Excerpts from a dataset
________
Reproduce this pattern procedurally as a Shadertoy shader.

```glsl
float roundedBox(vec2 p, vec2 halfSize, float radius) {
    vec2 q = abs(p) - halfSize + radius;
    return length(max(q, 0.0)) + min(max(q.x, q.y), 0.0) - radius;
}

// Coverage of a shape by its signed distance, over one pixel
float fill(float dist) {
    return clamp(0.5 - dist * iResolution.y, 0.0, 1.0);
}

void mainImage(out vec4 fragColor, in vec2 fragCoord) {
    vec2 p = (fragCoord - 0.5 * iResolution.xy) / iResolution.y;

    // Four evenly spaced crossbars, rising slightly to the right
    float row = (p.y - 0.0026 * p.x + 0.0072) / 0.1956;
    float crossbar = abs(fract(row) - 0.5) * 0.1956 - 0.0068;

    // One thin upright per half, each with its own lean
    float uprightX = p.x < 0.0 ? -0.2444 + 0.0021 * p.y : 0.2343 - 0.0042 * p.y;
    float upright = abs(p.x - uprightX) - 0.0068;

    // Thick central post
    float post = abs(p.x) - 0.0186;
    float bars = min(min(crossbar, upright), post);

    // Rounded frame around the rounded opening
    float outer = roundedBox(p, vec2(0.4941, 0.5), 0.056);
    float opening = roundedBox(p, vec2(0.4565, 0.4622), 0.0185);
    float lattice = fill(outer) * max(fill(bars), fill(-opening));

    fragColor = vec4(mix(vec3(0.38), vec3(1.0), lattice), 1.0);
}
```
________
◆ TASK DESCRIPTION:
Write out every record, exactly as written.

◆ ANSWER TO THIS PROBLEM:
Reproduce this pattern procedurally as a Shadertoy shader.

```glsl
float roundedBox(vec2 p, vec2 halfSize, float radius) {
    vec2 q = abs(p) - halfSize + radius;
    return length(max(q, 0.0)) + min(max(q.x, q.y), 0.0) - radius;
}

// Coverage of a shape by its signed distance, over one pixel
float fill(float dist) {
    return clamp(0.5 - dist * iResolution.y, 0.0, 1.0);
}

void mainImage(out vec4 fragColor, in vec2 fragCoord) {
    vec2 p = (fragCoord - 0.5 * iResolution.xy) / iResolution.y;

    // Four evenly spaced crossbars, rising slightly to the right
    float row = (p.y - 0.0026 * p.x + 0.0072) / 0.1956;
    float crossbar = abs(fract(row) - 0.5) * 0.1956 - 0.0068;

    // One thin upright per half, each with its own lean
    float uprightX = p.x < 0.0 ? -0.2444 + 0.0021 * p.y : 0.2343 - 0.0042 * p.y;
    float upright = abs(p.x - uprightX) - 0.0068;

    // Thick central post
    float post = abs(p.x) - 0.0186;
    float bars = min(min(crossbar, upright), post);

    // Rounded frame around the rounded opening
    float outer = roundedBox(p, vec2(0.4941, 0.5), 0.056);
    float opening = roundedBox(p, vec2(0.4565, 0.4622), 0.0185);
    float lattice = fill(outer) * max(fill(bars), fill(-opening));

    fragColor = vec4(mix(vec3(0.38), vec3(1.0), lattice), 1.0);
}
```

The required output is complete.